Among the lines below, copy exactly those from the one with "395 Q230 386" through the one with "374 Q665 365", counting both ends.

((

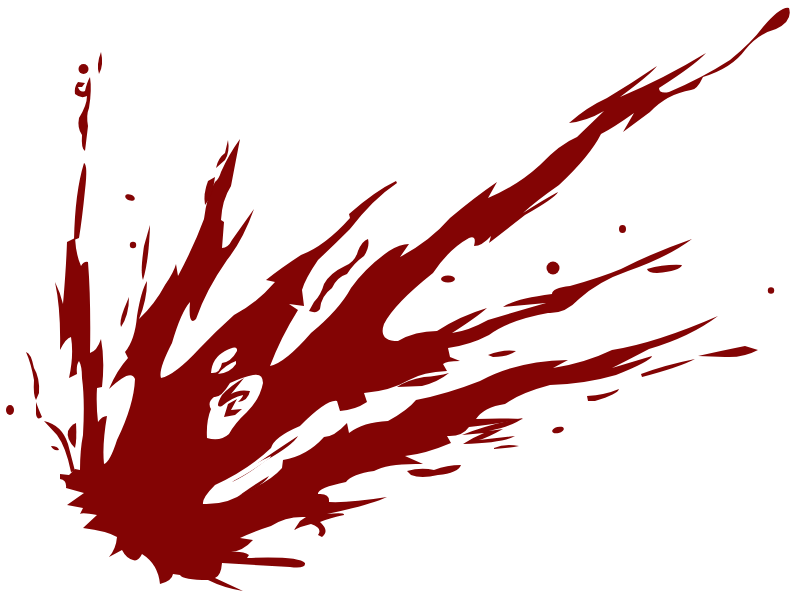
<!DOCTYPE html>
<html lang="en">
<head>
<meta charset="utf-8">
<title>Paint splatter</title>
<style>
:root { --paper: #ffffff; --paint: #830404; }
html, body { margin: 0; background: var(--paper); overflow: hidden; }
.splatter { display: block; width: 800px; height: 601px; }
.paint { fill: var(--paint); }
.gap { fill: var(--paper); }
</style>
</head>
<body>
<svg class="splatter" viewBox="0 0 800 601" role="img" aria-label="Dark red paint splatter bursting up and to the right">
  <path class="paint burst" d="M60 474 L69 475 L75 469 L80 470 Q80 450 83 435 Q85 400 82 378 Q82 366 79 361 Q76 365 77 374 L69 378 Q74 355 71 337 Q66 338 60 350 Q61 310 55 282 Q60 292 63 304 Q66 270 67 242 L75 238 Q76 255 81 266 Q84 261 88 262 Q91 300 90 353 Q97 351 101 339 Q105 360 102 387 L97 388 Q96 405 98 422 Q102 416 107 416 Q102 445 104 464 Q110 462 117 440 Q134 405 135 379 Q131 368 109 389 Q117 370 128 358 L125 352 Q135 340 137 316 Q141 291 147 281 Q147 300 139 319 Q155 304 165 285 Q174 272 176 264 L178 276 Q194 246 204 219 Q207 195 215 182 Q219 179 221 172 Q229 154 240 139 Q235 165 231 186 Q222 200 221 220 L224 222 L222 248 Q228 248 232 240 L254 209 Q243 240 227 260 Q206 290 196 319 Q188 327 190 302 Q181 312 172 343 Q158 370 161 378 Q175 375 199 349 Q215 332 234 315 Q257 303 275 282 L266 280 Q281 268 301 255 Q325 246 350 218 L349 214 Q375 191 396 181 L397 183 Q373 199 350 229 Q333 246 318 260 Q305 279 302 290 L304 306 L289 304 L298 310 Q281 337 270 366 Q285 363 311 333 Q339 310 351 288 Q366 267 389 251 Q400 244 409 244 L400 257 Q430 241 450 218 Q475 197 497 182 L488 198 Q517 186 540 165 Q560 144 577 137 L604 111 Q587 121 569 123 Q587 107 607 98 Q632 83 657 66 Q651 74 620 97 Q665 78 706 53 Q695 65 659 88 Q659 94 669 92 Q702 78 730 60 Q752 42 763 27 Q781 6 789 8 Q793 21 776 29 Q758 34 745 50 Q732 68 703 77 Q697 90 691 90 Q667 94 650 112 L623 132 L634 113 Q613 128 601 134 Q590 156 559 185 Q536 201 523 213 Q543 200 558 192 Q555 198 525 215 Q507 229 489 243 L491 236 Q482 246 474 246 Q477 235 469 238 Q449 249 433 273 Q394 304 384 324 Q378 341 398 341 Q415 331 437 331 Q460 316 487 308 Q477 317 452 333 Q468 331 488 320 Q518 311 546 303 L503 307 Q514 299 552 294 Q552 288 570 286 Q602 277 621 269 Q652 253 692 239 Q668 257 628 271 Q599 281 579 299 Q565 314 548 313 Q509 320 489 335 Q470 345 448 348 L450 357 L460 361 Q446 361 443 364 L447 371 Q423 372 409 380 Q390 391 364 393 L367 402 Q355 410 340 411 L337 401 Q327 399 300 426 Q274 437 271 448 Q248 470 215 485 Q202 498 203 504 Q228 505 245 492 Q271 481 282 468 L283 460 Q307 456 324 437 Q334 437 347 423 L349 433 Q363 422 388 421 Q408 410 416 400 Q447 394 480 381 Q516 361 568 360 L553 368 Q585 363 612 350 Q656 343 718 316 Q690 337 649 349 Q628 360 612 368 Q632 362 652 356 Q651 361 616 375 Q585 384 550 385 Q520 393 505 404 Q484 407 476 419 Q500 418 523 419 Q490 425 469 427 Q462 437 447 436 L451 443 Q425 454 405 456 L423 464 Q388 463 374 471 Q352 474 346 482 Q317 488 318 494 Q330 493 329 502 Q350 503 387 497 Q370 505 327 514 Q345 512 344 515 Q330 518 320 522 Q330 531 322 537 L318 535 Q323 528 311 524 Q302 526 294 530 L300 521 L306 517 Q286 516 271 526 Q255 531 240 538 L253 540 Q243 551 231 552 Q243 551 249 555 L247 558 Q299 556 305 563 Q306 569 290 567 L222 563 Q221 576 215 578 L243 591 Q224 588 208 580 Q183 580 180 575 L173 574 Q172 581 160 584 Q158 564 142 554 Q138 562 133 560 Q126 558 122 550 L109 557 Q116 549 117 537 Q107 531 83 528 L97 515 Q82 512 80 514 L83 508 L67 505 L84 493 L66 488 Q67 480 60 479 Z"/>

  <g class="gap inner-gaps">
    <path d="M207 438 Q206 421 211 409 Q207 402 214 397 Q221 398 230 383 Q243 377 253 375 Q263 373 263 383 Q260 399 247 412 Q235 423 229 434 Q220 442 207 438 Z"/>
    <path d="M211 373 Q212 358 225 351 Q238 344 237 351 Q231 362 222 363 Q220 374 211 373 Z"/>
    <path d="M236 364 Q230 373 218 374 Q225 365 236 361 Z"/>
  </g>
  <g class="paint inner-flecks">
    <path d="M222 395 Q230 386 244 378 Q236 388 231 394 Q239 389 250 391 Q248 401 238 402 Q243 397 243 395 Q231 398 222 406 Q214 409 222 395 Z"/>
    <path d="M228 404 L237 399 L231 410 L242 409 L235 415 L224 417 Z"/>
    <path d="M232 482 Q255 464 298 436 Q293 445 265 461 Q247 475 232 482 Z"/>
    <path d="M240 495 Q255 484 269 476 Q263 486 240 495 Z"/>
  </g>
  <path class="gap" d="M231 480 Q253 464 271 456 L270 458 Q248 474 231 482 Z"/>

  <g class="paint left-streaks">
    <path d="M84 163 Q88 165 85 190 Q82 220 79 238 L74 240 Q75 192 84 163 Z"/>
    <path d="M90 77 Q92 90 89 108 Q86 115 88 126 Q86 143 85 151 Q81 149 82 135 Q77 128 79 118 Q87 105 87 96 Q81 99 75 94 Q74 87 78 82 L85 83 L82 87 L78 87 Q80 93 85 91 Q87 82 90 77 Z"/>
    <path d="M101 52 Q104 65 99 74 Q96 65 101 52 Z"/>
    <path d="M26 352 Q31 353 34 368 Q40 378 39 393 L36 400 Q33 395 34 380 Q31 363 26 352 Z"/>
    <path d="M36 402 Q38 408 42 417 Q37 421 36 414 Z"/>
    <path d="M44 421 Q62 425 68 444 L75 471 L71 472 Q66 447 57 435 Z"/>
    <path d="M76 423 Q77 440 75 448 Q66 439 68 431 Q71 425 76 423 Z"/>
    <path d="M51 446 Q58 446 59 450 Q53 451 51 446 Z"/>
    <path d="M150 225 Q149 260 143 280 Q140 273 144 246 Z"/>
    <path d="M129 297 Q129 315 121 327 Q119 322 124 309 Z"/>
    <path d="M228 140 Q230 152 225 160 L216 168 Q218 158 225 153 Z"/>
    <path d="M215 177 Q213 195 205 205 Q203 194 208 181 Z"/>
  </g>

  <path class="paint middle-streak" d="M368 239 Q370 247 364 256 Q354 263 347 274 Q337 277 332 288 Q321 296 320 309 Q317 314 309 311 L314 302 Q321 295 324 284 Q330 273 345 266 Q355 262 358 251 Q362 241 368 239 Z"/>

  <g class="paint right-streaks">
    <path d="M698 356 Q725 350 745 346 L758 350 Q743 358 725 357 Z"/>
    <path d="M641 374 Q665 365 695 359 Q680 367 642 377 Z"/>
    <path d="M587 396 Q605 395 619 389 Q618 394 595 401 L588 401 Z"/>
    <path d="M647 269 Q665 264 682 265 Q680 271 657 273 Q648 273 647 269 Z"/>
    <path d="M488 355 Q503 349 516 351 Q508 357 493 357 Z"/>
    <path d="M397 387 Q407 380 424 377 Q438 376 449 373 Q438 382 422 386 Z"/>
    <path d="M407 471 Q421 467 434 470 Q447 465 461 465 Q458 473 438 475 Q421 479 411 475 Z"/>
    <path d="M462 435 Q490 424 523 418 Q513 426 489 431 L503 429 Q487 438 479 440 L515 436 Q503 443 463 444 Q474 437 484 433 Z"/>
    <path d="M494 448 Q505 443 519 446 Q510 448 494 449 Z"/>
  </g>

  <g class="paint droplets">
    <circle cx="83.500" cy="69" r="5"/>
    <ellipse cx="130" cy="197.500" rx="5" ry="3" transform="rotate(20 130 197.500)"/>
    <circle cx="133" cy="245" r="3.200"/>
    <ellipse cx="10" cy="410" rx="4" ry="5"/>
    <ellipse cx="448" cy="279" rx="7" ry="3.500"/>
    <circle cx="553" cy="268" r="6.500"/>
    <ellipse cx="622.500" cy="229" rx="3.500" ry="4"/>
    <circle cx="771" cy="290.500" r="3.200"/>
    <ellipse cx="558" cy="430" rx="6" ry="3" transform="rotate(-15 558 430)"/>
  </g>
</svg>
</body>
</html>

))

- **Solution to this exercise**
    <path d="M222 395 Q230 386 244 378 Q236 388 231 394 Q239 389 250 391 Q248 401 238 402 Q243 397 243 395 Q231 398 222 406 Q214 409 222 395 Z"/>
    <path d="M228 404 L237 399 L231 410 L242 409 L235 415 L224 417 Z"/>
    <path d="M232 482 Q255 464 298 436 Q293 445 265 461 Q247 475 232 482 Z"/>
    <path d="M240 495 Q255 484 269 476 Q263 486 240 495 Z"/>
  </g>
  <path class="gap" d="M231 480 Q253 464 271 456 L270 458 Q248 474 231 482 Z"/>

  <g class="paint left-streaks">
    <path d="M84 163 Q88 165 85 190 Q82 220 79 238 L74 240 Q75 192 84 163 Z"/>
    <path d="M90 77 Q92 90 89 108 Q86 115 88 126 Q86 143 85 151 Q81 149 82 135 Q77 128 79 118 Q87 105 87 96 Q81 99 75 94 Q74 87 78 82 L85 83 L82 87 L78 87 Q80 93 85 91 Q87 82 90 77 Z"/>
    <path d="M101 52 Q104 65 99 74 Q96 65 101 52 Z"/>
    <path d="M26 352 Q31 353 34 368 Q40 378 39 393 L36 400 Q33 395 34 380 Q31 363 26 352 Z"/>
    <path d="M36 402 Q38 408 42 417 Q37 421 36 414 Z"/>
    <path d="M44 421 Q62 425 68 444 L75 471 L71 472 Q66 447 57 435 Z"/>
    <path d="M76 423 Q77 440 75 448 Q66 439 68 431 Q71 425 76 423 Z"/>
    <path d="M51 446 Q58 446 59 450 Q53 451 51 446 Z"/>
    <path d="M150 225 Q149 260 143 280 Q140 273 144 246 Z"/>
    <path d="M129 297 Q129 315 121 327 Q119 322 124 309 Z"/>
    <path d="M228 140 Q230 152 225 160 L216 168 Q218 158 225 153 Z"/>
    <path d="M215 177 Q213 195 205 205 Q203 194 208 181 Z"/>
  </g>

  <path class="paint middle-streak" d="M368 239 Q370 247 364 256 Q354 263 347 274 Q337 277 332 288 Q321 296 320 309 Q317 314 309 311 L314 302 Q321 295 324 284 Q330 273 345 266 Q355 262 358 251 Q362 241 368 239 Z"/>

  <g class="paint right-streaks">
    <path d="M698 356 Q725 350 745 346 L758 350 Q743 358 725 357 Z"/>
    <path d="M641 374 Q665 365 695 359 Q680 367 642 377 Z"/>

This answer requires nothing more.